In 1897, at the age of nineteen, a restless Sandburg headed West and became infatuated with the lifestyles of “gay-cats” or hoboes, who exchanged songs and stories around campfires. As he worked in the wheat fields of Kansas, chopped wood, and washed dishes along the way, he filled his pocket journal with the lingo of strangers, memorable stories, and plaintive songs of the road. His travels made him identify with working-class people and the displaced, alerted him to critical social problems of the 1890’s, and provided materials for his later poetry and prose. Unwilling to settle down, Sandburg volunteered to serve in the Spanish-American War (1898-1899), which left within him a lifelong hatred of war.
As an 1899 war veteran entitled to free college tuition, Sandburg entered Lombard College in Galesburg despite not having earned a high school diploma. From 1899 to 1902, Sandburg became a good student, excelling in basketball and developing a passion for literature. He identified, in particular, with American poet Walt Whitman and imitated Whitman’s free verse (poetry without predictable rhyme, meter, or format). Sandburg left Lombard College in 1902 without graduating because he took only “interesting” courses rather than those counting toward graduation. Before he left, however, he came under the tutelage of Professor Philip Wright who, recognizing Sandburg’s poetic talents, later privately published Sandburg’s early poems in the collection In Reckless Ecstasy (1904).
Between 1902 and 1908, Sandburg became a vagrant, a peddler, a fireman, a lecturer, and a writer.

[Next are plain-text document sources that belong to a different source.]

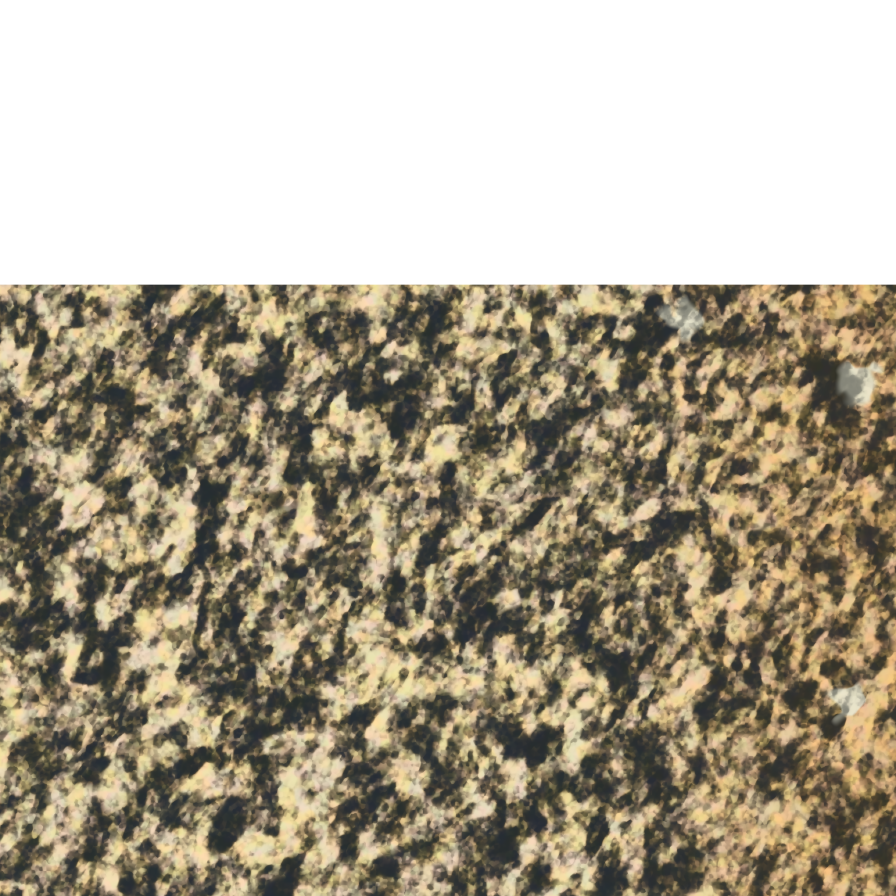
Write a Shadertoy shader that draws this texture.

```glsl
// Rough sun-lit sandstone below a plain white band.
// Four octaves of blended cellular noise give clumps, grains and grit; their
// sum picks a tone from dark pit to pale grain, then tints and lichen follow.

const float STONE_TOP = 0.6823;
const vec3 WHITE = vec3(1.0);
const vec3 LICHEN = vec3(0.86, 0.86, 0.78);
const vec3 WARM_TINT = vec3(1.06, 0.97, 0.87);

const vec3 STONE[6] = vec3[6](
    vec3(0.15, 0.175, 0.19),
    vec3(0.27, 0.26, 0.22),
    vec3(0.42, 0.38, 0.29),
    vec3(0.57, 0.51, 0.40),
    vec3(0.74, 0.67, 0.52),
    vec3(0.96, 0.88, 0.70));

vec3 hash3(vec3 p) {
    p = fract(p * vec3(0.1031, 0.1030, 0.0973));
    p += dot(p, p.yxz + 33.33);
    return fract((p.xxy + p.yxx) * p.zyx);
}

// Cellular noise in -1..1: random cell values, blended across cell borders.
float cells(vec2 p, float softness, float seed) {
    vec2 id = floor(p);
    float total = 0.0;
    float weightSum = 0.0;
    for (int y = -1; y <= 1; y++) {
        for (int x = -1; x <= 1; x++) {
            vec2 cell = id + vec2(x, y);
            vec3 rnd = hash3(vec3(cell + 50.0, seed));
            vec2 toPoint = cell + 0.1 + 0.8 * rnd.xy - p;
            float weight = exp(-dot(toPoint, toPoint) / softness);
            total += weight * (2.0 * rnd.z - 1.0);
            weightSum += weight;
        }
    }
    return total / max(weightSum, 1e-5);
}

// Leans the features to the right and stretches them upward.
vec2 grainSpace(vec2 uv, float lean, float stretch) {
    return vec2(uv.x - lean * uv.y, uv.y / stretch);
}

float stoneHeight(vec2 uv, float clumpWeight) {
    vec2 wobble = 0.004 * sin(uv.yx * vec2(47.0, 39.0) + 2.0 * sin(uv * 23.0));
    vec2 p = grainSpace(uv + wobble, 0.25, 1.3);
    float clumps = cells(p * 36.0, 0.17, 3.0);
    float grains = cells(p * 76.0, 0.15, 17.0);
    float fine = cells(p * 145.0, 0.15, 29.0);
    float grit = cells(uv * 250.0, 0.18, 41.0);
    return clumpWeight * clumps + grains + 0.65 * fine + 0.45 * grit;
}

vec3 stoneRamp(float tone) {
    float t = clamp(tone, 0.0, 0.999) * 5.0;
    int i = int(t);
    return mix(STONE[i], STONE[i + 1], fract(t));
}

float blob(vec2 uv, vec2 center, float radius, float roughness) {
    float d = length(uv - center) + roughness;
    return 1.0 - smoothstep(0.6 * radius, radius, d);
}

// Dark, thin, wavering upright crack.
float crevice(vec2 uv, vec2 foot, float len, float width) {
    vec2 q = uv - foot;
    q.x += 0.004 * sin(q.y * 60.0) + 0.003 * sin(q.y * 131.0);
    q.y -= clamp(q.y, 0.0, len);
    return 1.0 - smoothstep(0.3 * width, width, length(q));
}

vec3 stoneColor(vec2 uv) {
    // Clumps are bolder low in the middle, finer toward the right side.
    float rightSide = smoothstep(0.62, 1.0, uv.x);
    float low = 1.0 - smoothstep(0.1, 0.6, uv.y);
    float clumpWeight = mix(0.85, 1.15, low) - 0.4 * rightSide;
    float height = stoneHeight(uv, clumpWeight);

    height -= 1.1 * crevice(uv, vec2(0.225, 0.27), 0.19, 0.007);
    height -= 0.8 * crevice(uv, vec2(0.745, 0.47), 0.16, 0.008);

    // Pale lichen flecks along the right, each beside a dark pit.
    float ragged = 0.014 * cells(uv * 65.0, 0.2, 53.0);
    float lichen = 0.0;
    for (int i = 0; i < 3; i++) {
        float f = float(i);
        vec2 center = vec2(0.76, 0.65) + f * vec2(0.31, 0.055)
                    - f * f * vec2(0.11, 0.135);
        height -= 1.3 * blob(uv, center - vec2(0.03, 0.012), 0.034, ragged);
        lichen = max(lichen, blob(uv, center, 0.023, ragged));
    }

    // A logistic curve spreads the tones evenly over the ramp.
    float tone = 1.0 / (1.0 + exp(-2.5 * height - 0.15));
    tone = mix(tone, 0.47, 0.12 * rightSide);
    vec3 color = stoneRamp(tone);

    // Grain tints run between ochre, pink and cool grey.
    float ochre = cells(uv * 85.0, 0.18, 67.0);
    float pink = cells(uv * 120.0, 0.18, 71.0);
    color *= 1.0 + ochre * vec3(0.03, 0.01, -0.11)
                 + pink * vec3(0.035, -0.025, 0.015);
    color *= mix(vec3(1.0), WARM_TINT, rightSide);
    vec3 fleck = LICHEN * (0.65 + 0.45 * tone);
    return mix(color, fleck, 0.85 * lichen);
}

void mainImage(out vec4 fragColor, in vec2 fragCoord) {
    vec2 uv = fragCoord / iResolution.xy;
    float edge = 0.75 / iResolution.y;
    float band = smoothstep(STONE_TOP - edge, STONE_TOP + edge, uv.y);
    fragColor = vec4(mix(clamp(stoneColor(uv), 0.0, 1.0), WHITE, band), 1.0);
}
```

As he roamed the country, he stored observations in his notebooks, studied experimental poetry, and wrote biting newspaper columns on strikes, sweatshops, and socialism. In 1907, he organized workers for the Socialist Party and spoke on street corners about needed government reforms, women’s rights, and child-labor exploitation. Sandburg began a six-month courtship with schoolteacher Lilian Steichen in Milwaukee, Wisconsin, resulting in marriage in 1908.
In constant need of money for his growing family, Sandburg increased his hectic pace—campaigning for socialist candidates, doing investigative journalism, lecturing, and selling advertising. From 1912 until the late 1920’s, Sandburg worked as a newspaperman and movie critic, primarily in Chicago, Illinois. Late nights found him tinkering with his unconventional poems, which, when submitted to professional magazines, were rejected by unimpressed editors because they did not follow traditional expectations. Tall, gaunt, and with serious eye problems, Sandburg struggled to find his poetic niche, encouraged only by his wife.
In 1913, a disheartened, thirty-six-year-old Sandburg sent a batch of his rejected poems about corrupt, energetic Chicago to a new magazine, Poetry: A Magazine of Verse. Editor Harriet Monroe of Poetry —startled by Sandburg’s unorthodox poetic forms, hard style, and original subject matter, which ranged from brutal images to lyrical beauty—published his poems in March, 1914. Some Chicagoans hated Sandburg’s unflattering portrait of Chicago and protested his “hog butcher” school of poetry, while others saw him as a rebel...
(The entire section is 3,500 words.)